There’s an article at Toronto Life magazine which alternates between interesting and obnoxious. Called “Almost Rich“, it’s written by “one-percenter” Jonathon Kay, who hopes to dispel what he sees as a mistaken belief that he and people like him never worry about money.
It’s valuable insofar as the top one percent in Canada isn’t necessarily obscenely rich. That’s more like our top 0.1 percent. Getting into the top one percent requires an annual household income of not quite $200,000, which is certainly a lot of money, though it’s not such a mind-blowing sum one can’t imagine ever spending it all.
And that’s worth noting. There’s the lower echelons of the one percent, who are very comfortable. And then there are the real high-rollers, whose money is, for all intents and purposes, infinite. There is a practical difference between these groups. I acknowledge that first point. Then the argument starts to go off the rails.

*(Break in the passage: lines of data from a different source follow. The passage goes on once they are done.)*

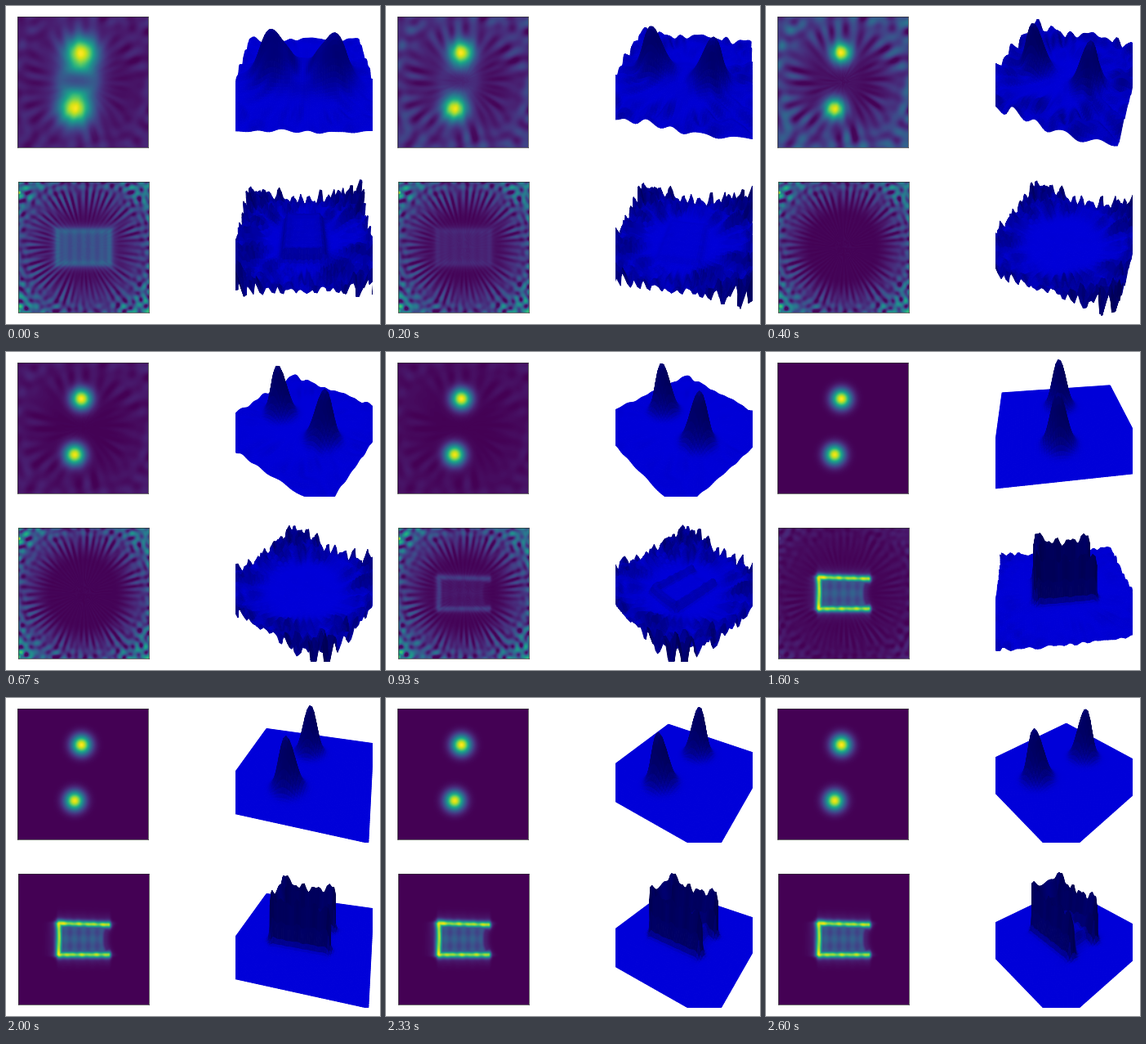
Animation of 458 by 389 pixels, one loop 2.67 s. Source, as a matplotlib script:

```python
import numpy as np
import matplotlib.pyplot as plt
from matplotlib.animation import FuncAnimation

W, H, DPI = 458, 389, 100
FRAMES, LOOP_MS = 40, 2670
TURN = np.radians(3.6)          # camera turn per frame
N = 129

axis = np.linspace(-1, 1, N)
P, Q = np.meshgrid(axis, axis)  # P to the right, Q downwards
R, PHI = np.hypot(P, Q), np.arctan2(Q, P)


def smooth(lo, hi, x):
    t = np.clip((x - lo) / (hi - lo), 0, 1)
    return t * t * (3 - 2 * t)


def bump(p, q, s):
    return np.exp(-((P - p) ** 2 + (Q - q) ** 2) / (2 * s * s))


def waves(rng, m_range, k_range, count=36):
    """Radial streaks that turn into round speckles near the corners."""
    rays, spots = np.zeros_like(P), np.zeros_like(P)
    for _ in range(count):
        m, ph = rng.integers(*m_range), rng.uniform(0, 2 * np.pi, 2)
        rays += np.cos(m * PHI + rng.uniform(-9, 9) * R + ph[0])
        k, d = rng.uniform(*k_range), rng.uniform(0, 2 * np.pi)
        spots += np.cos(k * (P * np.cos(d) + Q * np.sin(d)) + ph[1])
    mix = smooth(0.75, 1.15, R)
    return ((1 - mix) * rays + mix * spots) / np.sqrt(count / 2)


rng = np.random.default_rng(11)
coarse = [waves(rng, (14, 30), (14, 32)) for _ in range(2)]
fine = [waves(rng, (38, 58), (30, 58)) for _ in range(2)]


def drift(pair, i, contrast):
    a = 0.05 * i
    n = np.cos(a) * pair[0] + np.sin(a) * pair[1]
    return np.maximum(0.5 + contrast * n, 0.04)


def key(i, times, values):
    return np.interp(i, times, values)


def peaks_field(i):
    s = key(i, [0, 3, 6, 18], [0.17, 0.135, 0.118, 0.104])
    middle = key(i, [0, 3, 6, 10], [1, 0.4, 0.08, 0])
    level = key(i, [0, 6, 10, 18, 24], [0.17, 0.4, 0.1, 0.012, 0])
    z = bump(-0.02, -0.45, s) + 0.98 * bump(-0.125, 0.41, s)
    ring = np.hypot((P + 0.08) / 1.35, Q + 0.02)
    halo = np.exp(-((P + 0.07) / 0.4) ** 2 - (Q / 0.66) ** 2)
    z += middle * (0.3 * halo + 0.1 * np.exp(-((ring - 0.2) / 0.08) ** 2)
                   - 0.1 * np.exp(-(ring / 0.11) ** 2))
    z += level * (0.12 + smooth(0.3, 1.2, R)) * drift(coarse, i, 0.2)
    return z / z.max()


def line(d, s=0.034):
    return np.exp(-(d / s) ** 2 / 2) + 0.12 * np.exp(-(d / (3 * s)) ** 2 / 2)


RIPPLE = np.cos(2 * np.pi * P / 0.14)


def closed_box():
    """Faint full rectangle with a striped inside."""
    d = np.maximum(np.abs(P) - 0.41, np.abs(Q) - 0.265)
    inside = smooth(0.05, -0.05, d)
    return (0.13 + 0.025 * RIPPLE) * inside + 0.09 * line(d, 0.035) \
        + 0.1 * np.exp(-(np.maximum(d, 0) / 0.1) ** 2)


def open_box():
    """Bright bracket, open and notched at the right."""
    top, bottom = -0.245 + 0.03 * (P + 0.38), 0.24
    over = np.maximum(np.maximum(-0.38 - P, P - 0.39), 0)
    ends = np.exp(-(over / 0.035) ** 2)
    side = np.exp(-(np.maximum(np.abs(Q) - 0.24, 0) / 0.035) ** 2)
    jag = 0.83 + 0.05 * np.sin(31 * P + 9 * Q) + 0.04 * np.sin(53 * P - 17 * Q + 1)
    walls = np.maximum(line(Q - top), line(Q - bottom)) * ends
    walls = np.maximum(walls, line(P + 0.38) * side)
    notch = 0.4 - 0.09 * (1 - np.clip(Q / 0.24, -1, 1) ** 2)
    inside = smooth(-0.42, -0.36, P) * smooth(0.28, 0.22, np.abs(Q)) \
        * smooth(0.05, -0.05, P - notch)
    fill = (0.28 + 0.035 * RIPPLE + 0.03 * np.cos(30 * Q)) * inside
    glow = 0.1 * np.exp(-(np.maximum(P - notch, 0) / 0.08) ** 2) * side * (P > -0.38)
    corners = 0.22 * bump(-0.38, -0.245, 0.045) + 0.13 * bump(-0.38, 0.24, 0.045) \
        + 0.08 * bump(0.39, -0.22, 0.04)
    z = np.maximum(walls * jag, np.maximum(fill, glow)) + corners
    return z / z.max()


CLOSED, OPEN = closed_box(), open_box()
SPECKS = bump(-1, -0.84, 0.03) + 0.8 * bump(-1, 0.98, 0.03)


def box_field(i):
    faint = key(i, [0, 3, 6], [1, 0.35, 0])
    bright = key(i, [10, 14, 18, 21, 24], [0, 0.25, 0.68, 0.92, 1])
    level = key(i, [0, 15, 18, 21, 24, 28], [1, 1, 0.9, 0.4, 0.08, 0])
    inner = key(i, [0, 6, 12, 18], [0.3, 0.48, 0.48, 0.25])
    amp = 0.02 + 0.34 * smooth(inner, 1.1, R) + 0.45 * smooth(0.95, 1.4, R)
    noise = 0.85 * np.tanh(amp * drift(fine, i, 0.28) / 0.85)
    z = faint * CLOSED + bright * OPEN + level * np.maximum(noise, SPECKS)
    return z / z.max()


fig = plt.figure(figsize=(W / DPI, H / DPI), dpi=DPI, facecolor="white")


def add_axes(x, y, w, h):
    return fig.add_axes([x / W, 1 - (y + h) / H, w / W, h / H])


def image_axes(x, y):
    ax = add_axes(x, y, 160, 160)
    ax.set(xticks=[], yticks=[])
    for spine in ax.spines.values():
        spine.set(linewidth=0.5, color="#333333")
    return ax.imshow(np.zeros((N, N)), cmap="viridis", vmin=0, vmax=1,
                     interpolation="bilinear", aspect="auto")


def surface_axes(y):
    ax = add_axes(281, y, 168, 168)
    ax.set(xlim=(281, 449), ylim=(177, 9), autoscale_on=False)
    ax.axis("off")
    return ax


def draw_surface(ax, field, angle):
    z, p, q = field[::2, ::2], P[::2, ::2], Q[::2, ::2]
    c, s = np.cos(angle), np.sin(angle)
    across, depth = q * c + p * s, p * c - q * s
    w = 1 + 0.2164 * depth - 0.117 * z
    x = 365 + 80.6 * across / w
    y = 89 - (53.5 * depth + 54.5 * z) / w

    gq, gp = np.gradient(0.5 * z, axis[2] - axis[0])
    nz = 1 / np.sqrt(1 + gp ** 2 + gq ** 2)
    facing = -(gq * c + gp * s) * nz
    tone = (0.27 + 0.58 * nz - 0.04 * facing) * (1 - 0.3 * z)
    tone = (tone[1:, 1:] + tone[:-1, 1:] + tone[1:, :-1] + tone[:-1, :-1]) / 4

    # paint from far to near, deepest axis in the outer loop
    parts = [x, y, tone]
    if c > 0:
        parts = [a[:, ::-1] for a in parts]
    if abs(c) > abs(s):
        parts = [a.T for a in parts]
    x, y, tone = parts
    rgb = np.zeros(tone.shape + (3,))
    rgb[..., 2] = np.clip(tone, 0, 1)
    for old in list(ax.collections):
        old.remove()
    ax.pcolormesh(x, y, rgb, shading="flat", edgecolors="face",
                  linewidth=0.7, antialiased=True, snap=False)
    ax.set(xlim=(281, 449), ylim=(177, 9))


views = [
    (peaks_field, image_axes(14.4, 13), surface_axes(9)),
    (box_field, image_axes(14.8, 215), surface_axes(211)),
]


def update(i):
    for field_at, image, ax in views:
        field = field_at(i)
        image.set_data(field)
        draw_surface(ax, field, TURN * i)
    return []


ani = FuncAnimation(fig, update, frames=FRAMES, interval=LOOP_MS / FRAMES,
                    repeat=True, repeat_delay=0, blit=False)
plt.show()
```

Kay argues that he feels like he is essentially middle class. By his own admission, he has more money than 99 percent of the people around him. Yet, as he tells us, he and many of his friends find themselves living month to month, often even in heavy debt. He also complains how difficult it is to compete with your friends by having the right kind of furniture, car, etc. That’s a very middle class problem, isn’t it?
Let’s make this simple. What does it tell you when somebody who has four times as much income as you ends up just as broke at the end of the month? Give up? It means they’re spending four times as much.
I don’t actually begrudge any of the people profiled in that article for making as much money as they make. It’s more than a little disappointing that six of the seven earmark no money at all for charity. It bespeaks a certain “me” attitude to spend $800 a month on wine and not a red cent for a worthy cause. (It’s almost as self-indulgent as writing an article about it and expecting, apparently, sympathy.) Still, it’s not the income itself that is the problem. It’s the woe-is-me attitude.
Kay is pulling a fast one: he’s focusing on the surface similarity of this “hand-to-mouth” financial behavior, while glossing over the fact that almost all this spending is for luxury items. And that makes for a very big practical difference between Kay and his ilk and the rest of us.
A person who buys a new Mercedes every three years, or lives in a million (or multi-million) dollar home, or† any of a laundry list of other indulgences, has options. If money’s tight, they can live in a smaller house, a less exclusive neighborhood, send their kids to public schools, drive a less expensive car — any of these small sacrifices would immediately take them out of the red.
What options are available to a person whose monthly expenses instead go to food, affordable shelter and non-designer clothing? Eat less? Go naked? “Mo’ money, mo’ problems” sounds disingenuous coming from someone in this income bracket. Spending your money as fast as you make it does not qualify you as middle class. It qualifies you as either bad at math or incapable of delayed gratification. That may be true of many middle class individuals as well, but it’s not a defining characteristic of the group.
I do want to note that I don’t consider Kay and others in his income bracket as the enemy. They’re not the Wall Street tycoons that have screwed over the rest of us. Half of the people profiled haven’t even contributed to their RRSPs. It’s worth pointing out that, despite its effectiveness as a slogan, the one percent isn’t a homogeneous group, and certainly not all of them are financial movers and shakers, pulling all the strings behind the scenes.
The people in this article make more money than most of us, but, again, I don’t hold that against them. I wouldn’t mind being in that income bracket myself, but I also understand that I really don’t have anything to complain about. Kay, who makes more than four times what I do, might do well to recognize he doesn’t either.
Photo credit: United States government